Records excerpted from a collection
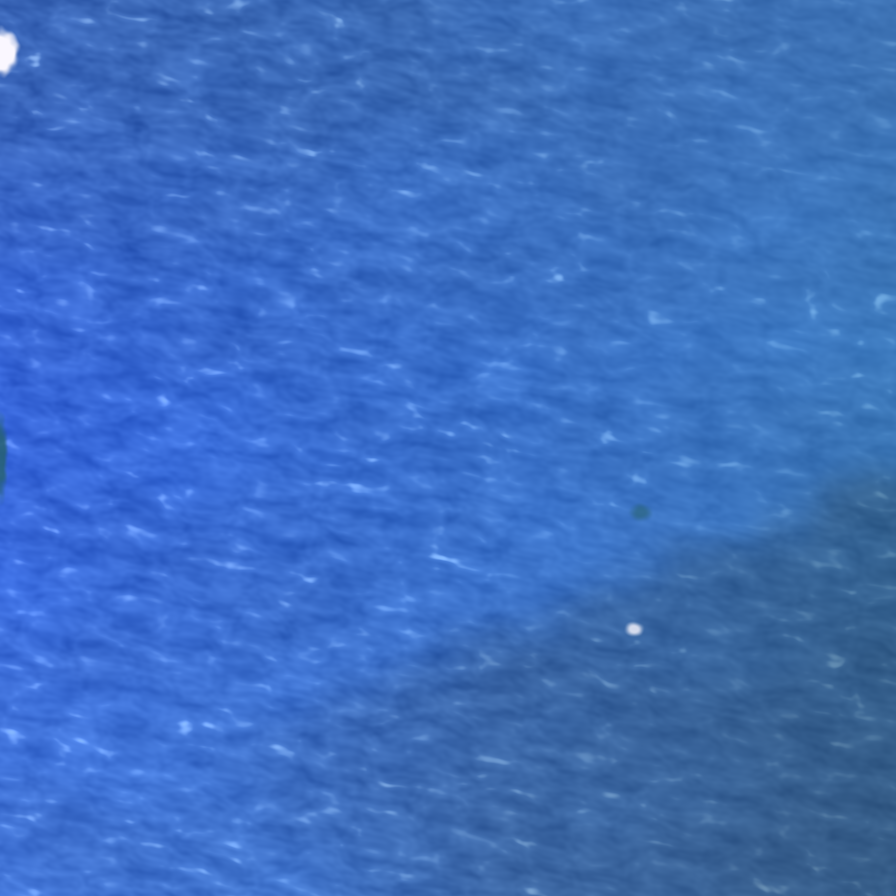
Give the GLSL for this texture, as a Shadertoy shader.

```glsl
// Open sea seen from high above: a broad blue gradient with a darker current
// at the lower right. Stretched, warped gradient noise makes the tilted ripples
// and their pale crests; a few small soft spots lie on top.

const vec3 CREST_TINT = vec3(0.19, 0.18, 0.12);
const vec3 RIPPLE_TINT = vec3(0.085, 0.095, 0.095);
const vec3 CURRENT_SHADE = vec3(0.93, 0.89, 0.85);
const vec3 FOAM = vec3(0.98, 0.97, 1.0);
const vec3 WEED = vec3(0.15, 0.38, 0.42);
const float WAVE_TILT = 0.15;

vec2 hashGradient(vec2 cell) {
    vec3 h = fract(cell.xyx * vec3(0.1031, 0.1030, 0.0973));
    h += dot(h, h.yzx + 33.33);
    float angle = 6.2832 * fract((h.x + h.y) * h.z);
    return vec2(cos(angle), sin(angle));
}

// Gradient noise, roughly -0.7 to 0.7
float gradientNoise(vec2 p) {
    vec2 cell = floor(p);
    vec2 f = p - cell;
    vec2 u = f * f * f * (f * (f * 6.0 - 15.0) + 10.0);
    vec2 e = vec2(0.0, 1.0);
    float a = dot(hashGradient(cell), f);
    float b = dot(hashGradient(cell + e.yx), f - e.yx);
    float c = dot(hashGradient(cell + e.xy), f - e.xy);
    float d = dot(hashGradient(cell + e.yy), f - e.yy);
    return mix(mix(a, b, u.x), mix(c, d, u.x), u.y);
}

float fractalNoise(vec2 p, int octaves) {
    float sum = 0.0;
    float amplitude = 1.0;
    for (int i = 0; i < octaves; i++) {
        sum += amplitude * gradientNoise(p);
        p = p * 2.03 + vec2(17.3, 9.1);
        amplitude *= 0.55;
    }
    return sum;
}

// Soft elliptical spot with a ragged rim
float softSpot(vec2 uv, vec2 center, vec2 radius, float softness) {
    float rim = 0.25 * gradientNoise(uv * 90.0);
    float d = length((uv - center) / radius) + rim;
    return 1.0 - smoothstep(1.0 - softness, 1.0 + softness, d);
}

// Water colour from three rows, each blended from left to right
vec3 waterColor(vec2 uv) {
    vec3 top = mix(vec3(0.23, 0.40, 0.72), vec3(0.24, 0.45, 0.71), uv.x);
    vec3 middle = mix(vec3(0.22, 0.405, 0.87), vec3(0.24, 0.48, 0.74), uv.x);
    vec3 bottom = mix(vec3(0.26, 0.46, 0.85), vec3(0.25, 0.45, 0.69), uv.x);
    vec3 lower = mix(bottom, middle, smoothstep(0.0, 0.55, uv.y));
    return mix(lower, top, smoothstep(0.5, 1.0, uv.y));
}

// Darker water below a wavering diagonal front
float currentMask(vec2 uv) {
    float front = 0.08 + 0.40 * uv.x + 0.035 * fractalNoise(uv * 6.0, 3);
    float below = smoothstep(-0.03, 0.05, front - uv.y);
    return below * smoothstep(0.25, 0.65, uv.x + 0.2 * uv.y);
}

void mainImage(out vec4 fragColor, in vec2 fragCoord) {
    vec2 uv = fragCoord / iResolution.xy;

    // Tilted, gently bent wave space
    vec2 wave = vec2(uv.x, uv.y + WAVE_TILT * uv.x);
    wave.y += 0.006 * gradientNoise(uv * vec2(14.0, 20.0) + 3.7);
    wave.x += 0.012 * gradientNoise(uv * 25.0 + 8.2);

    // Base water, large mottling and the current
    float current = currentMask(uv);
    vec3 color = waterColor(uv);
    color *= mix(vec3(1.0), CURRENT_SHADE, current);
    color *= 1.0 - 0.10 * current * smoothstep(0.6, 1.1, uv.x);
    color *= 1.0 + 0.05 * fractalNoise(uv * vec2(4.0, 7.0) + 21.0, 3);

    // Ripples at two scales, calmer to the right
    float swell = gradientNoise(wave * vec2(17.0, 46.0));
    float ripple = gradientNoise(wave * vec2(36.0, 92.0) + 40.0);
    float chop = gradientNoise(wave * vec2(85.0, 150.0) + 70.0);
    float relief = swell + 0.65 * ripple + 0.4 * chop;
    float strength = mix(1.1, 0.65, smoothstep(0.3, 0.95, uv.x));
    color += RIPPLE_TINT * relief * strength;

    // Thin pale crests gathered in loose patches
    float patches = smoothstep(-0.3, 0.45, gradientNoise(uv * vec2(9.0, 13.0) + 55.0));
    float crest = smoothstep(0.30, 0.85, ripple + 0.55 * swell + 0.3 * chop);
    color += CREST_TINT * crest * (0.35 + 0.8 * patches) * strength;

    // Foam, a small boat-like glint and dark weed
    color = mix(color, WEED, 0.55 * softSpot(uv, vec2(0.715, 0.428), vec2(0.009, 0.008), 0.6));
    color = mix(color, WEED, 0.8 * softSpot(uv, vec2(0.0, 0.49), vec2(0.007, 0.04), 0.4));
    color = mix(color, FOAM, 0.8 * softSpot(uv, vec2(0.708, 0.298), vec2(0.008, 0.006), 0.6));
    color = mix(color, FOAM, softSpot(uv, vec2(0.0, 0.942), vec2(0.019, 0.023), 0.25));

    fragColor = vec4(clamp(color, 0.0, 1.0), 1.0);
}
```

*Problem*
Leaving the images out, print the records above exactly.

*Answer space*
Give the GLSL for this texture, as a Shadertoy shader.

```glsl
// Open sea seen from high above: a broad blue gradient with a darker current
// at the lower right. Stretched, warped gradient noise makes the tilted ripples
// and their pale crests; a few small soft spots lie on top.

const vec3 CREST_TINT = vec3(0.19, 0.18, 0.12);
const vec3 RIPPLE_TINT = vec3(0.085, 0.095, 0.095);
const vec3 CURRENT_SHADE = vec3(0.93, 0.89, 0.85);
const vec3 FOAM = vec3(0.98, 0.97, 1.0);
const vec3 WEED = vec3(0.15, 0.38, 0.42);
const float WAVE_TILT = 0.15;

vec2 hashGradient(vec2 cell) {
    vec3 h = fract(cell.xyx * vec3(0.1031, 0.1030, 0.0973));
    h += dot(h, h.yzx + 33.33);
    float angle = 6.2832 * fract((h.x + h.y) * h.z);
    return vec2(cos(angle), sin(angle));
}

// Gradient noise, roughly -0.7 to 0.7
float gradientNoise(vec2 p) {
    vec2 cell = floor(p);
    vec2 f = p - cell;
    vec2 u = f * f * f * (f * (f * 6.0 - 15.0) + 10.0);
    vec2 e = vec2(0.0, 1.0);
    float a = dot(hashGradient(cell), f);
    float b = dot(hashGradient(cell + e.yx), f - e.yx);
    float c = dot(hashGradient(cell + e.xy), f - e.xy);
    float d = dot(hashGradient(cell + e.yy), f - e.yy);
    return mix(mix(a, b, u.x), mix(c, d, u.x), u.y);
}

float fractalNoise(vec2 p, int octaves) {
    float sum = 0.0;
    float amplitude = 1.0;
    for (int i = 0; i < octaves; i++) {
        sum += amplitude * gradientNoise(p);
        p = p * 2.03 + vec2(17.3, 9.1);
        amplitude *= 0.55;
    }
    return sum;
}

// Soft elliptical spot with a ragged rim
float softSpot(vec2 uv, vec2 center, vec2 radius, float softness) {
    float rim = 0.25 * gradientNoise(uv * 90.0);
    float d = length((uv - center) / radius) + rim;
    return 1.0 - smoothstep(1.0 - softness, 1.0 + softness, d);
}

// Water colour from three rows, each blended from left to right
vec3 waterColor(vec2 uv) {
    vec3 top = mix(vec3(0.23, 0.40, 0.72), vec3(0.24, 0.45, 0.71), uv.x);
    vec3 middle = mix(vec3(0.22, 0.405, 0.87), vec3(0.24, 0.48, 0.74), uv.x);
    vec3 bottom = mix(vec3(0.26, 0.46, 0.85), vec3(0.25, 0.45, 0.69), uv.x);
    vec3 lower = mix(bottom, middle, smoothstep(0.0, 0.55, uv.y));
    return mix(lower, top, smoothstep(0.5, 1.0, uv.y));
}

// Darker water below a wavering diagonal front
float currentMask(vec2 uv) {
    float front = 0.08 + 0.40 * uv.x + 0.035 * fractalNoise(uv * 6.0, 3);
    float below = smoothstep(-0.03, 0.05, front - uv.y);
    return below * smoothstep(0.25, 0.65, uv.x + 0.2 * uv.y);
}

void mainImage(out vec4 fragColor, in vec2 fragCoord) {
    vec2 uv = fragCoord / iResolution.xy;

    // Tilted, gently bent wave space
    vec2 wave = vec2(uv.x, uv.y + WAVE_TILT * uv.x);
    wave.y += 0.006 * gradientNoise(uv * vec2(14.0, 20.0) + 3.7);
    wave.x += 0.012 * gradientNoise(uv * 25.0 + 8.2);

    // Base water, large mottling and the current
    float current = currentMask(uv);
    vec3 color = waterColor(uv);
    color *= mix(vec3(1.0), CURRENT_SHADE, current);
    color *= 1.0 - 0.10 * current * smoothstep(0.6, 1.1, uv.x);
    color *= 1.0 + 0.05 * fractalNoise(uv * vec2(4.0, 7.0) + 21.0, 3);

    // Ripples at two scales, calmer to the right
    float swell = gradientNoise(wave * vec2(17.0, 46.0));
    float ripple = gradientNoise(wave * vec2(36.0, 92.0) + 40.0);
    float chop = gradientNoise(wave * vec2(85.0, 150.0) + 70.0);
    float relief = swell + 0.65 * ripple + 0.4 * chop;
    float strength = mix(1.1, 0.65, smoothstep(0.3, 0.95, uv.x));
    color += RIPPLE_TINT * relief * strength;

    // Thin pale crests gathered in loose patches
    float patches = smoothstep(-0.3, 0.45, gradientNoise(uv * vec2(9.0, 13.0) + 55.0));
    float crest = smoothstep(0.30, 0.85, ripple + 0.55 * swell + 0.3 * chop);
    color += CREST_TINT * crest * (0.35 + 0.8 * patches) * strength;

    // Foam, a small boat-like glint and dark weed
    color = mix(color, WEED, 0.55 * softSpot(uv, vec2(0.715, 0.428), vec2(0.009, 0.008), 0.6));
    color = mix(color, WEED, 0.8 * softSpot(uv, vec2(0.0, 0.49), vec2(0.007, 0.04), 0.4));
    color = mix(color, FOAM, 0.8 * softSpot(uv, vec2(0.708, 0.298), vec2(0.008, 0.006), 0.6));
    color = mix(color, FOAM, softSpot(uv, vec2(0.0, 0.942), vec2(0.019, 0.023), 0.25));

    fragColor = vec4(clamp(color, 0.0, 1.0), 1.0);
}
```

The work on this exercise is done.